:: YOUR OBJECTIVE ::
Among the following entries, count the lines that contain "start" and report only the result.

Stored dataset items:
::::

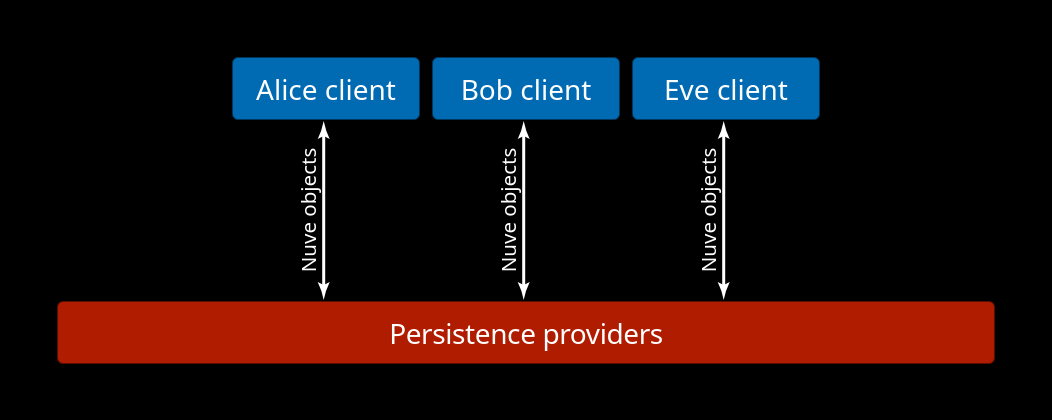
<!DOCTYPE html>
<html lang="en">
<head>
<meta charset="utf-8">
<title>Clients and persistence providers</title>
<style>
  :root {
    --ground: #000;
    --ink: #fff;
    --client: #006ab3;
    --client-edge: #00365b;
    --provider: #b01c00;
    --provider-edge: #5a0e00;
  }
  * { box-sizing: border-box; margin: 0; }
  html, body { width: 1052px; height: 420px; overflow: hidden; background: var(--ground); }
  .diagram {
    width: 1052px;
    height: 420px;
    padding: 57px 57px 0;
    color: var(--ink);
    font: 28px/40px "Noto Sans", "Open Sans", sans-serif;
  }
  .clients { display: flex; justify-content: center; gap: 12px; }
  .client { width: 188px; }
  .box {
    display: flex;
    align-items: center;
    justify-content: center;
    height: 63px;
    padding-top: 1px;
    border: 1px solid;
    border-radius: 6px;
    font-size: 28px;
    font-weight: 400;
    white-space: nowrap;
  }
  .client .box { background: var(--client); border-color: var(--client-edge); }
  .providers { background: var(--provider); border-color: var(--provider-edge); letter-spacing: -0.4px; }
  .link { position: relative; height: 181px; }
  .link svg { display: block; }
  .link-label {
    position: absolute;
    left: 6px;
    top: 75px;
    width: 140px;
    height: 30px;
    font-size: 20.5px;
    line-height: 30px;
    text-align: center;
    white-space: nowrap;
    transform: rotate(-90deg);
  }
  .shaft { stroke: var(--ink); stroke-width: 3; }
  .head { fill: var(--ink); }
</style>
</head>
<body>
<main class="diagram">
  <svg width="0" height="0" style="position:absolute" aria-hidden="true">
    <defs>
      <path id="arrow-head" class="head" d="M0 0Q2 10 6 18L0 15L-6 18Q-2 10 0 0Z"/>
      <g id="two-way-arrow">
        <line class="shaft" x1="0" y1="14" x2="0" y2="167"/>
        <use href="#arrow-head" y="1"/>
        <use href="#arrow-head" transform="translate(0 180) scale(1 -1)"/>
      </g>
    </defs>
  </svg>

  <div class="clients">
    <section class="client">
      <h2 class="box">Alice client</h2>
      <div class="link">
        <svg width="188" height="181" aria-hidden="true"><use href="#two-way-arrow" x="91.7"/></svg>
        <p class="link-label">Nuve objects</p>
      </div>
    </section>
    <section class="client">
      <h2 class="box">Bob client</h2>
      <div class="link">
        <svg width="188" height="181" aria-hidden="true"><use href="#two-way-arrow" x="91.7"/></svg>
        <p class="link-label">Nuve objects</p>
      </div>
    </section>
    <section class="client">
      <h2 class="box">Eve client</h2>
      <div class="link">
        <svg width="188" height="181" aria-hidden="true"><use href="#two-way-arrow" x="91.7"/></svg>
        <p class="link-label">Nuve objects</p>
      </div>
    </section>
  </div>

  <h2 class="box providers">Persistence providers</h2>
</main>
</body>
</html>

::::

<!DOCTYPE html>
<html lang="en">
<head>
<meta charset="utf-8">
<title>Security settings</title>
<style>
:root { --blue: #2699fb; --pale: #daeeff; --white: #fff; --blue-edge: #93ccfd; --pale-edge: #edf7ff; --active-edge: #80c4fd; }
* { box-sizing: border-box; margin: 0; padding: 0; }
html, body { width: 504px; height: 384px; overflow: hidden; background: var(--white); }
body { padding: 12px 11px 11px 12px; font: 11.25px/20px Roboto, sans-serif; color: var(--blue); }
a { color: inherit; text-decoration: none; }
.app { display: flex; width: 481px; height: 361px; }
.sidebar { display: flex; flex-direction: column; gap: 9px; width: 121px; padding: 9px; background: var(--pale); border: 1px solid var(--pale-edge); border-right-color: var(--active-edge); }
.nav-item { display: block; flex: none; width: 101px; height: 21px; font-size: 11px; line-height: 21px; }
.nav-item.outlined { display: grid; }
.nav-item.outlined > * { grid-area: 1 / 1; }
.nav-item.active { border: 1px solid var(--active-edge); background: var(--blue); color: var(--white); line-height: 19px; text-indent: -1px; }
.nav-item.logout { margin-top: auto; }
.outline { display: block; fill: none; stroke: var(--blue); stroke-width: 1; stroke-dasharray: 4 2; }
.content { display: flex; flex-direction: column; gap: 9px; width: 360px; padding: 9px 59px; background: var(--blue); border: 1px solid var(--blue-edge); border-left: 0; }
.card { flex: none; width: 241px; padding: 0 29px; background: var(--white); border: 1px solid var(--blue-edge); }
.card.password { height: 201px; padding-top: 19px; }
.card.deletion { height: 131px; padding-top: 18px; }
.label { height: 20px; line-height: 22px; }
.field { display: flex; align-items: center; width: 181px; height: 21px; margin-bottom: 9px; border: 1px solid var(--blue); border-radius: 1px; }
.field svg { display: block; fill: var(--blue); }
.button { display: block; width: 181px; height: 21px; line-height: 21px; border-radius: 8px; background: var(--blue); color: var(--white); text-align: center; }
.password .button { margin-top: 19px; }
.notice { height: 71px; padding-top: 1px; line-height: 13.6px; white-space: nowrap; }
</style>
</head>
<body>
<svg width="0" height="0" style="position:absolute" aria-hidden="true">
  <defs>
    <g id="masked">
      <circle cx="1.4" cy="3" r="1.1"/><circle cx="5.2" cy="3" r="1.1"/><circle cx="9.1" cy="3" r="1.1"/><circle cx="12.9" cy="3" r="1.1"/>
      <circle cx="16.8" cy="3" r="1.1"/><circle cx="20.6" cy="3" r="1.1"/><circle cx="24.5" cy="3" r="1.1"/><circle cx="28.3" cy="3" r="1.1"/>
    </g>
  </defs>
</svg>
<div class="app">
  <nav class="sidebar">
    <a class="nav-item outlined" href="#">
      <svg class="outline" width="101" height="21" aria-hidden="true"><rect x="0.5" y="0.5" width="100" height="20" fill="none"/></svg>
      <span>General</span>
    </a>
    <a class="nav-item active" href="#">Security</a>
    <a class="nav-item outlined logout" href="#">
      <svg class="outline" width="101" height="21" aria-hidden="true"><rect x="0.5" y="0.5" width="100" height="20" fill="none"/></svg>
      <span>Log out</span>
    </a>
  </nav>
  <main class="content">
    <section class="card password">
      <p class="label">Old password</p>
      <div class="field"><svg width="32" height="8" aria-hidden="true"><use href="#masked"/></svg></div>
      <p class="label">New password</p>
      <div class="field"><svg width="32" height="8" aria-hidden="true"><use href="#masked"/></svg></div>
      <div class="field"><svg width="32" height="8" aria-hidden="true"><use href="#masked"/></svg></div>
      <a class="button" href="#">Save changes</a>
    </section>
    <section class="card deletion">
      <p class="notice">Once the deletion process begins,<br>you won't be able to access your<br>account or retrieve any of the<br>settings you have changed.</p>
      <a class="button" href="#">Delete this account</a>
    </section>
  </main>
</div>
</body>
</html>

::::

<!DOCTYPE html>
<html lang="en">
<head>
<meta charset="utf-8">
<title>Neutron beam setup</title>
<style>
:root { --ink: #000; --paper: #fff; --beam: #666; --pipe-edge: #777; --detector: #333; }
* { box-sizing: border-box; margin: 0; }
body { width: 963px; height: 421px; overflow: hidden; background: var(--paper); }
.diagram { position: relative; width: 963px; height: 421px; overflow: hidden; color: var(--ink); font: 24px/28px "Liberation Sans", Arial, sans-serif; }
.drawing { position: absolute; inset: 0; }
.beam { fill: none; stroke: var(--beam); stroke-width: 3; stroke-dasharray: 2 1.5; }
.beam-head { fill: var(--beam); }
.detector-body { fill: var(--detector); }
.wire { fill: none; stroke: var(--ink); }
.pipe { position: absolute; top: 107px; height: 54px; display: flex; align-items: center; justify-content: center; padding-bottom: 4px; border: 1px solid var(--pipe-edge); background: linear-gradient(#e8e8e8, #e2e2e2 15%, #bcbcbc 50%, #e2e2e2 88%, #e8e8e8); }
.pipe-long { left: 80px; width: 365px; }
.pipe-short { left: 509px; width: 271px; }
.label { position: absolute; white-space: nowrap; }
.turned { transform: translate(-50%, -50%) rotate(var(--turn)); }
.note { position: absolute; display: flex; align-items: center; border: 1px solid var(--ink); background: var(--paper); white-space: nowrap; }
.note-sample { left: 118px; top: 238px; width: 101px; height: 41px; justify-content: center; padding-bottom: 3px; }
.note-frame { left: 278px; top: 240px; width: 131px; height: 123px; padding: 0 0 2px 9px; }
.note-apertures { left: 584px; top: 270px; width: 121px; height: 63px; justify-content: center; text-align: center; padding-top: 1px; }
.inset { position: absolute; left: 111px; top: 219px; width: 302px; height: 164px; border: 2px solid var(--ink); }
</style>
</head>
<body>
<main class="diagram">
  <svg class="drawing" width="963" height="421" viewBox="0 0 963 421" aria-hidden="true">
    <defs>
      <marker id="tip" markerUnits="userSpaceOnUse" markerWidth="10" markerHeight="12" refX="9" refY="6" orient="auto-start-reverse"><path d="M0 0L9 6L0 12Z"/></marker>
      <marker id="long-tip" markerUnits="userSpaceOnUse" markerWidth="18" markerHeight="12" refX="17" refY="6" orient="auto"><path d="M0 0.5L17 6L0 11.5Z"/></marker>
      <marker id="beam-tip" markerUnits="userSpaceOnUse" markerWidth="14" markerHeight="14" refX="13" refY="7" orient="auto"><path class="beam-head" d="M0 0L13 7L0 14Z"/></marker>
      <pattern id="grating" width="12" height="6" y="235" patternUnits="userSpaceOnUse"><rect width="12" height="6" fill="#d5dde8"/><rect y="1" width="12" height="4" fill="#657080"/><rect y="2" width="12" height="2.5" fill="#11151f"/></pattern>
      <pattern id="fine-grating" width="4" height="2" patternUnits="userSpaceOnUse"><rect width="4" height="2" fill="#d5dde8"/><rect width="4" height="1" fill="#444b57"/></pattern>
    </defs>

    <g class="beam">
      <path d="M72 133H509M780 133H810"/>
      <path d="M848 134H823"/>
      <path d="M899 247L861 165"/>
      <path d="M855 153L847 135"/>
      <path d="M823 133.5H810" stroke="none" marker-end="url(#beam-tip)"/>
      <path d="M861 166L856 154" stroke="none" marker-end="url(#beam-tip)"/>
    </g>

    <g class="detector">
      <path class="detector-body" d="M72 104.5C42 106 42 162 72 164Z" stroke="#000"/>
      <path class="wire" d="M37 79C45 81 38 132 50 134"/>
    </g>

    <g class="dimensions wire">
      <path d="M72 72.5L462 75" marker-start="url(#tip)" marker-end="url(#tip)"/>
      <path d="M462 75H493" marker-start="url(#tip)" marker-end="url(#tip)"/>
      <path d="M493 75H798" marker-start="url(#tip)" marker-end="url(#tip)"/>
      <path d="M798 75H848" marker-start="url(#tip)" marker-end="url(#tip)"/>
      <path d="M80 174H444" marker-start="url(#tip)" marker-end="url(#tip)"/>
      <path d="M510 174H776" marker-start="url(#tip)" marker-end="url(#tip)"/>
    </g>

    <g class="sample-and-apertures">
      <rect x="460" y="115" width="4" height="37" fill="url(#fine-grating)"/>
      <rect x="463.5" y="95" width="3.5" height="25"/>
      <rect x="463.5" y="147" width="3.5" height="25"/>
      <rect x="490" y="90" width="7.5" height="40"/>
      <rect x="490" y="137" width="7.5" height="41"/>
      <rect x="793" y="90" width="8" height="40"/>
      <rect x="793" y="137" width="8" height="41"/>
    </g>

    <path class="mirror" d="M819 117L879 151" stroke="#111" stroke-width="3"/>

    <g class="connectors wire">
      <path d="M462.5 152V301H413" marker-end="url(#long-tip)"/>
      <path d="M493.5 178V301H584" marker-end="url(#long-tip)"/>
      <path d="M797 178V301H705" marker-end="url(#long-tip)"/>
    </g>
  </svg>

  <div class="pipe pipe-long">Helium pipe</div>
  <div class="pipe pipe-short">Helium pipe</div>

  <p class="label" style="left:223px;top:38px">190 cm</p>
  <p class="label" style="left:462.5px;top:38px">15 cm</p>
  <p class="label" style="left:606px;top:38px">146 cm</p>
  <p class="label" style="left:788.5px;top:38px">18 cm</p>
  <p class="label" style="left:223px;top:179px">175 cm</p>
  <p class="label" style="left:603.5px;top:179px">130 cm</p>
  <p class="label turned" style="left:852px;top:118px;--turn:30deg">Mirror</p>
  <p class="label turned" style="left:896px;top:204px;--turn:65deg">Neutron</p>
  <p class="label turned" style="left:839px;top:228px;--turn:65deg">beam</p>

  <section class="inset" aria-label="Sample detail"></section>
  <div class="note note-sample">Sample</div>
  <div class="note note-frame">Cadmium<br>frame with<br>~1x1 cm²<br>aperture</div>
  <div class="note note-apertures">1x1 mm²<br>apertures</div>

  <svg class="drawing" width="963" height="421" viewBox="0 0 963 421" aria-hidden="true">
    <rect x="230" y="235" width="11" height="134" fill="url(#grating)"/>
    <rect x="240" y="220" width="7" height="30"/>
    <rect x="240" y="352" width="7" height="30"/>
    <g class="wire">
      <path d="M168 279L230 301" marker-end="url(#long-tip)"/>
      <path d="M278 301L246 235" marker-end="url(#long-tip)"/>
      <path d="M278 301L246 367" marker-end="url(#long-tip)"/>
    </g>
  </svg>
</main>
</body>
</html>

::::

:: SOLUTION TO THIS PROBLEM ::
7